What do you do when you come home from a very normal day at work to suddenly realise that your tongue has vanished without a trace from your head?
An Teanga is a curious and amusing story of a subservient office clerk, Tomás S. Mac Gairbhith, who, after the mysterious disappearance of his tongue, is forced for the first time to engage with the Establishment in a vain attempt to find his missing tongue. It follows one mans impotent struggle against a system that would prefer to see him accept his inexplicable fate and brush the matter under the carpet. He turns to all the provincial pillars of society that hold themselves up as competent and capable guardians of human welfare, but, while they are extremely adept at maintaining their own image as caring, competent and erudite members of society, they fall short in their ability to provide any real clues as to where the tongue might be. With no real headway made by Tomás, despite quite an extensive search, he eventually gets swallowed into the social quagmire of indifference and finds himself in another institution. Here he finds, not his tongue, but his own personal heaven, where he finally gets heard.
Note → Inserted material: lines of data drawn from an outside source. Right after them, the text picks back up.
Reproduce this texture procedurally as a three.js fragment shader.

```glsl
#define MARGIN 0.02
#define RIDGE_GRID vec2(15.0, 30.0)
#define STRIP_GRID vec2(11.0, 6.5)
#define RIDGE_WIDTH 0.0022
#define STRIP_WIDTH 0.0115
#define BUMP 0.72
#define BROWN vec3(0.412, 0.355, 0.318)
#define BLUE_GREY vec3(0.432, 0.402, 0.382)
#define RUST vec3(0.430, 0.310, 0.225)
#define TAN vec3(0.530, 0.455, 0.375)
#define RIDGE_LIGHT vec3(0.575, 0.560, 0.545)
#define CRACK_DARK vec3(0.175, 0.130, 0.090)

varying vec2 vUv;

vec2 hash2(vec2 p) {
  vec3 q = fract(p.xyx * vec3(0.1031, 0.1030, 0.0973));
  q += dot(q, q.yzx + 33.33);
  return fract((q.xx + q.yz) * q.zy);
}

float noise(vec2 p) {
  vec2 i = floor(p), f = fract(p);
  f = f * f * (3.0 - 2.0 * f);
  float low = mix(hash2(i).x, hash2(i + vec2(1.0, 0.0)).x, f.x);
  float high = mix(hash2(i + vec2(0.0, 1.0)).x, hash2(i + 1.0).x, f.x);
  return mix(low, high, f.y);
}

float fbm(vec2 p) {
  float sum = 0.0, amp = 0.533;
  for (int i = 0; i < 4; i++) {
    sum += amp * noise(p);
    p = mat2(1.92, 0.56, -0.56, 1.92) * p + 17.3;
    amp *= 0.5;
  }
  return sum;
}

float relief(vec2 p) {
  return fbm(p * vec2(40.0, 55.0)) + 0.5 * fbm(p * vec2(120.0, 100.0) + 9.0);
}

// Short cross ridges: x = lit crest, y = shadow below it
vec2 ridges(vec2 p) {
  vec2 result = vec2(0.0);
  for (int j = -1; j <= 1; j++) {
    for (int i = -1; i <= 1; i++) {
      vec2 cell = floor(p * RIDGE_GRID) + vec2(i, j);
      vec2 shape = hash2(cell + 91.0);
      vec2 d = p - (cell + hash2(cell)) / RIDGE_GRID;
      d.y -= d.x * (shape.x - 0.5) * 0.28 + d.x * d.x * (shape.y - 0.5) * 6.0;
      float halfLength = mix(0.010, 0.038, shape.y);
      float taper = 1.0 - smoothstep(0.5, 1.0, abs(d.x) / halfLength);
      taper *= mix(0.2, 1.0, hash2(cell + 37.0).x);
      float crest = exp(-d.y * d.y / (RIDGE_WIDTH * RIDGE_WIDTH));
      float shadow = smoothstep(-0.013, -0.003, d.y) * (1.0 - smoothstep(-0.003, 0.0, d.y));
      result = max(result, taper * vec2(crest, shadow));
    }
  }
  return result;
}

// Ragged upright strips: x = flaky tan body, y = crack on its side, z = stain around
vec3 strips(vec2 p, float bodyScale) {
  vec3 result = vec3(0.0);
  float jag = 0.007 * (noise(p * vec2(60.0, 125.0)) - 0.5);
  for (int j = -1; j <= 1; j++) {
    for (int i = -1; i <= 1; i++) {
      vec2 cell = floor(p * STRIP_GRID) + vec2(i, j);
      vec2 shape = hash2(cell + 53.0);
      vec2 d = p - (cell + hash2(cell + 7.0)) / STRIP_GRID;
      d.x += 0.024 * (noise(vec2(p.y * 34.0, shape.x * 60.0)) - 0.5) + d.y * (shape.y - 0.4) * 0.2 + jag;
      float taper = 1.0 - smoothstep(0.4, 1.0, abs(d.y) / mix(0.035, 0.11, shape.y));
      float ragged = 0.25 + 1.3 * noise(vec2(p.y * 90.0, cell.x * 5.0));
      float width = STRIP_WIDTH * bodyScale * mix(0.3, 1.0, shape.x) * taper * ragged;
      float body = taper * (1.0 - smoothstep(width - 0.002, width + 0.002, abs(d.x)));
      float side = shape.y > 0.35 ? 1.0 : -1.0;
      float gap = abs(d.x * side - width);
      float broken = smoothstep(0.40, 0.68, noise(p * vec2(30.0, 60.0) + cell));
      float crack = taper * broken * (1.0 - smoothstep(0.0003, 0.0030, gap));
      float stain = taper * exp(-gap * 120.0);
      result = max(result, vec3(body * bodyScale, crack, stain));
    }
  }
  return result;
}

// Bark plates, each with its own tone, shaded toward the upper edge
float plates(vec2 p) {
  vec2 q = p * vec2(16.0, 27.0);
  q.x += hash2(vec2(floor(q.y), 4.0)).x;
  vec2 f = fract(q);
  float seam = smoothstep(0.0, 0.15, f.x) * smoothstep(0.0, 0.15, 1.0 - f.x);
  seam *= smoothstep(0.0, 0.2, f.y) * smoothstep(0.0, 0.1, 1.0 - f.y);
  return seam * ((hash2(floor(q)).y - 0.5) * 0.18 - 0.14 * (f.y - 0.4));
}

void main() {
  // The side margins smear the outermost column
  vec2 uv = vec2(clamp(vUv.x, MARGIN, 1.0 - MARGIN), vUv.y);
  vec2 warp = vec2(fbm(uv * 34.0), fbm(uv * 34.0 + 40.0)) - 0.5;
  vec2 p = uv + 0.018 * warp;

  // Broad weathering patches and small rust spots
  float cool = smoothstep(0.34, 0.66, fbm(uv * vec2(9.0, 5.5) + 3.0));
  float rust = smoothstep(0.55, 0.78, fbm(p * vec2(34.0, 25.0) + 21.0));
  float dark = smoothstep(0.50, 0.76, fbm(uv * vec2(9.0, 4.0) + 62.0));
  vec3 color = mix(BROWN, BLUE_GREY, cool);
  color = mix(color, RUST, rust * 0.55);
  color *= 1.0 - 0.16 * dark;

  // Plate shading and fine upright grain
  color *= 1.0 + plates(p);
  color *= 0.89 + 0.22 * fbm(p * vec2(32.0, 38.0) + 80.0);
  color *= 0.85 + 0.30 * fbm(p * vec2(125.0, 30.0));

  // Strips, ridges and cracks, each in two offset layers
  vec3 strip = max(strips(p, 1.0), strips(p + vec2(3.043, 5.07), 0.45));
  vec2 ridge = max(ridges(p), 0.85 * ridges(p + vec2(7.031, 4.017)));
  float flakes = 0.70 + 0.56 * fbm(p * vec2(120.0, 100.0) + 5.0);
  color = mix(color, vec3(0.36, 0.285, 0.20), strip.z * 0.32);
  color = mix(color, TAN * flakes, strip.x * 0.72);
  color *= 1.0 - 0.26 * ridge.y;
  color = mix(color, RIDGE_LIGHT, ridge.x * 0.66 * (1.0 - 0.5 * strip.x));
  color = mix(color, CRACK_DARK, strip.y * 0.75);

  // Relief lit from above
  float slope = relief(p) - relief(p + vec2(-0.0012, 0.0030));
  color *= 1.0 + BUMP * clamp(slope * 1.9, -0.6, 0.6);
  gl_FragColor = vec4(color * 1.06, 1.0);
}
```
In one sense An Teanga it is an absurd tragedy which deals with the absurd notion of someone physically losing his tongue, it is also a satire on authority’s attempt to bureaucratise language issues. In another sense, it is a metaphor for the Irish language and an account of the real frustrations of a society overshadowed by the predicted death of it’s native tongue.
An Teanga ignores the obvious questions of how someone’s tongue could vanish completely and hurries along to question where it could possibly have gone to. The reasons he lost his tongue are not important, but where and how to find it is dealt with and treated with the absolute gravity that one would give to losing any other personal item.
An Teanga is an adaptation of Eoghan Mac Giolla Bhríde’s short story of the same name, directed by the writer in his first directorial role.